Data from the chief medical examiner may challenge the drug tourism theory: A report released in October showed that 92% of people who died of overdose from January to September this year were from San Francisco.
Alex Kral, a San Francisco-based epidemiologist with expertise in substance use and overdose prevention centers, said the notion that harm reduction services encourage drug users to come to San Francisco “doesn’t really make any sense.”
“There’s no data showing this,” Kral said. “In general, the people who go to these types of services are people who’ve come to terms with the fact that they’ve been using drugs a long time, they’ve got a problem, and they need some help.”
Even though proponents fear that support for overdose prevention centers is waning among city leaders, they are not giving up. Activists have been running pop-up safe consumption sites in areas of the city where overdoses are most prevalent.
Ronen participated in one such site on Aug. 31 — International Overdose Awareness Day. But she said that was an act of civil disobedience, not a replacement for the real overdose prevention model.
“Why the model is so wonderful is you can actually save people’s lives and do this really positive health intervention, and at the same time, address one of the worst things happening in San Francisco right now, which is the really chaotic streets conditions in certain neighborhoods,” she said.
Ronen said that when her office approached Breed’s office for a renewed commitment to overdose prevention sites, they were stalled yet again.
“I think there’s a good chance that HealthRight 360 is going to have to give back hundreds of thousands of dollars, and that we’re just going to see more and more people die of drug overdose in the city,” Ronen said.
Meanwhile, Breed and law enforcement officials have vigorously campaigned on a strategy involving arresting people under the influence of drugs, despite health department advice to the contrary. In its 2022 Overdose Prevention Plan, the Department of Public Health noted that punitive policies “have not been shown to be effective at reducing overdose deaths, while incarceration is known to significantly increase risk of dying of drug overdose.”
Ronen said the health department’s silence regarding the mayor’s approach is irresponsible.
“The Department of Public Health just does what she tells them to do, which is also a problem. Because in my opinion, they’re doctors, they have a duty to do everything in their power to save their patients’ lives,” Ronen said.
The mayor’s office did not respond to a request for comment.
About the Series
As San Francisco continues to search for solutions for homelessness and overdose deaths, the Public Press’ “Civic” audio team is exploring the origins of these crises, what has been done to help and what might be making things worse.

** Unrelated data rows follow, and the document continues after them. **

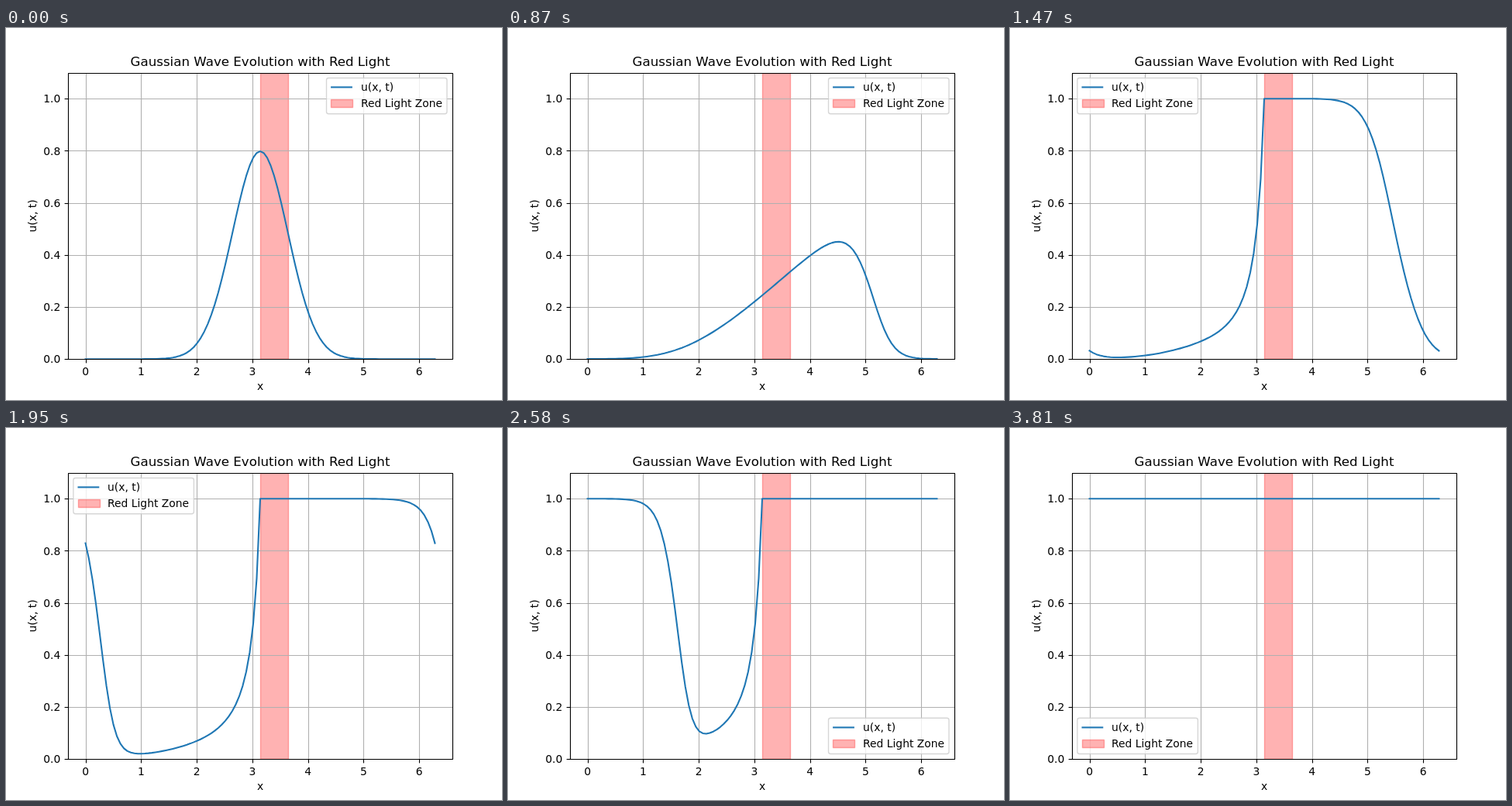
An HTML page with a canvas for the animation above (3.93 s loop, 640 by 480 pixels).

```html
<!DOCTYPE html>
<html lang="en">
<head>
<meta charset="utf-8">
<title>Gaussian Wave Evolution with Red Light</title>
<style>
  html, body { margin: 0; width: 100%; height: 100%; overflow: hidden; background: #fff; }
  canvas { display: block; }
</style>
</head>
<body>
<canvas id="stage" width="640" height="480"></canvas>
<script>
const ctx = document.getElementById('stage').getContext('2d');
const FONT = '"DejaVu Sans", sans-serif';
const PT = 100 / 72;
const BLUE = '#1f77b4', PINK = 'rgba(255, 0, 0, 0.3)';
const LOOP = 3930, FRAME_MS = 30, FRAMES = LOOP / FRAME_MS;

// Plot geometry
const LEFT = 80, RIGHT = 576, TOP = 57.6, BOTTOM = 427.2;
const px = x => 102.545 + x * 450.91 / (2 * Math.PI);
const py = u => BOTTOM - u * 336;
const snap = v => Math.floor(v + 0.5) + 0.5;

// Viscous Burgers equation: conservative upwind flux, periodic domain
const N = 100, DX = 2 * Math.PI / N, NU = 0.05;
const STEPS = 40, DT = 0.127 / STEPS;
const RED_FROM = 50, RED_TO = 57, RED_TIME = 3.87;

function simulate() {
  let u = Array.from({ length: N }, (_, i) => {
    const z = (i * DX - Math.PI) / 0.5;
    return Math.exp(-z * z / 2) / (0.5 * Math.sqrt(2 * Math.PI));
  });
  const states = [u];
  for (let step = 1; states.length < FRAMES; step++) {
    const next = u.map((v, i) => {
      const l = u[(i + N - 1) % N], r = u[(i + 1) % N];
      return v - DT / DX * (v * v - l * l) / 2 + NU * DT / DX ** 2 * (r - 2 * v + l);
    });
    if (step * DT >= RED_TIME) next.fill(1, RED_FROM, RED_TO + 1);
    u = next;
    if (step % STEPS === 0) states.push(u);
  }
  return states.map(s => [...s, s[0]].map((v, i) => [px(i * DX), py(v)]));
}

const curves = simulate();

function line(points, color, width) {
  ctx.beginPath();
  points.forEach(([x, y]) => ctx.lineTo(x, y));
  ctx.strokeStyle = color;
  ctx.lineWidth = width * PT;
  ctx.stroke();
}

function text(str, x, y, align = 'center', size = 10) {
  ctx.font = `${size * PT}px ${FONT}`;
  ctx.textAlign = align;
  ctx.fillStyle = '#000';
  ctx.fillText(str, x, y);
}

function pinkBox(x, y, w, h) {
  ctx.fillStyle = ctx.strokeStyle = PINK;
  ctx.lineWidth = PT;
  ctx.fillRect(x, y, w, h);
  ctx.strokeRect(x, y, w, h);
}

// Corners in order of preference; the legend takes the first one free of the curve
const BOX_W = 155.5, BOX_H = 46.3;
const CORNERS = [[413.5, 64.5], [86.9, 64.5], [86.9, 374.2], [413.5, 374.2]];

function legendCorner(curve) {
  const hits = ([bx, by]) => curve.some(([x, y], i) => {
    const [qx, qy] = curve[Math.max(0, i - 1)];
    return [[x, y], [(x + qx) / 2, (y + qy) / 2]].some(([a, b]) =>
      a > bx && a < bx + BOX_W && b > by && b < by + BOX_H);
  });
  return CORNERS.find(c => !hits(c)) || CORNERS[3];
}

function drawLegend([x, y]) {
  ctx.beginPath();
  ctx.roundRect(x, y, BOX_W, BOX_H, 2.8);
  ctx.fillStyle = 'rgba(255, 255, 255, 0.8)';
  ctx.fill();
  ctx.strokeStyle = 'rgba(204, 204, 204, 0.8)';
  ctx.lineWidth = PT;
  ctx.stroke();
  const rowY = Math.round(y + 0.4);
  const hx = x + 5.6, tx = Math.round(x + 44.5);
  line([[hx, rowY + 11.4], [hx + 27.8, rowY + 11.4]], BLUE, 1.5);
  pinkBox(snap(hx), rowY + 27.5, 28, 10);
  text('u(x, t)', tx, rowY + 16, 'left');
  text('Red Light Zone', tx, rowY + 37, 'left');
}

function draw(curve) {
  ctx.fillStyle = '#fff';
  ctx.fillRect(0, 0, 640, 480);
  ctx.lineJoin = 'round';
  ctx.lineCap = 'butt';
  const bottom = snap(BOTTOM), top = snap(TOP);

  ctx.save();
  ctx.beginPath();
  ctx.rect(LEFT, 58, RIGHT - LEFT, 369.5);
  ctx.clip();
  const zone = snap(px(Math.PI));
  pinkBox(zone, top, snap(px(Math.PI + 0.5)) - zone, bottom - top);
  for (let i = 0; i <= 6; i++) {
    const x = snap(px(i)), y = snap(py(i / 5));
    line([[x, TOP], [x, BOTTOM]], '#b0b0b0', 0.8);
    if (i < 6) line([[LEFT, y], [RIGHT, y]], '#b0b0b0', 0.8);
  }
  ctx.lineCap = 'square';
  line(curve, BLUE, 1.5);
  ctx.restore();

  for (let i = 0; i <= 6; i++) {
    const x = snap(px(i)), y = snap(py(i / 5));
    line([[x, bottom], [x, bottom + 4.9]], '#000', 0.8);
    text(i, px(i), 448);
    if (i < 6) {
      line([[LEFT + 0.5, y], [LEFT - 4.4, y]], '#000', 0.8);
      text((i / 5).toFixed(1), 70.3, Math.round(py(i / 5) + 5.2), 'right');
    }
  }
  ctx.strokeStyle = '#000';
  ctx.lineWidth = 0.8 * PT;
  ctx.strokeRect(LEFT + 0.5, top, RIGHT - LEFT, bottom - top);

  text('Gaussian Wave Evolution with Red Light', 328, 49, 'center', 12);
  text('x', 328, 467);
  ctx.save();
  ctx.translate(39, 242.4);
  ctx.rotate(-Math.PI / 2);
  text('u(x, t)', 0, 0);
  ctx.restore();

  drawLegend(legendCorner(curve));
}

const start = performance.now();
function tick() {
  const time = (performance.now() - start) % LOOP;
  draw(curves[Math.floor(time / FRAME_MS)]);
  requestAnimationFrame(tick);
}
tick();
</script>
</body>
</html>
```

Throughout our six-episode series, we are exploring what influenced rampant opioid addiction and its connection to homelessness, the 150-year history of policing and prosecuting drugs in San Francisco, the long battle to open a safe consumption site in the city and grassroots efforts to curb the tide of deaths.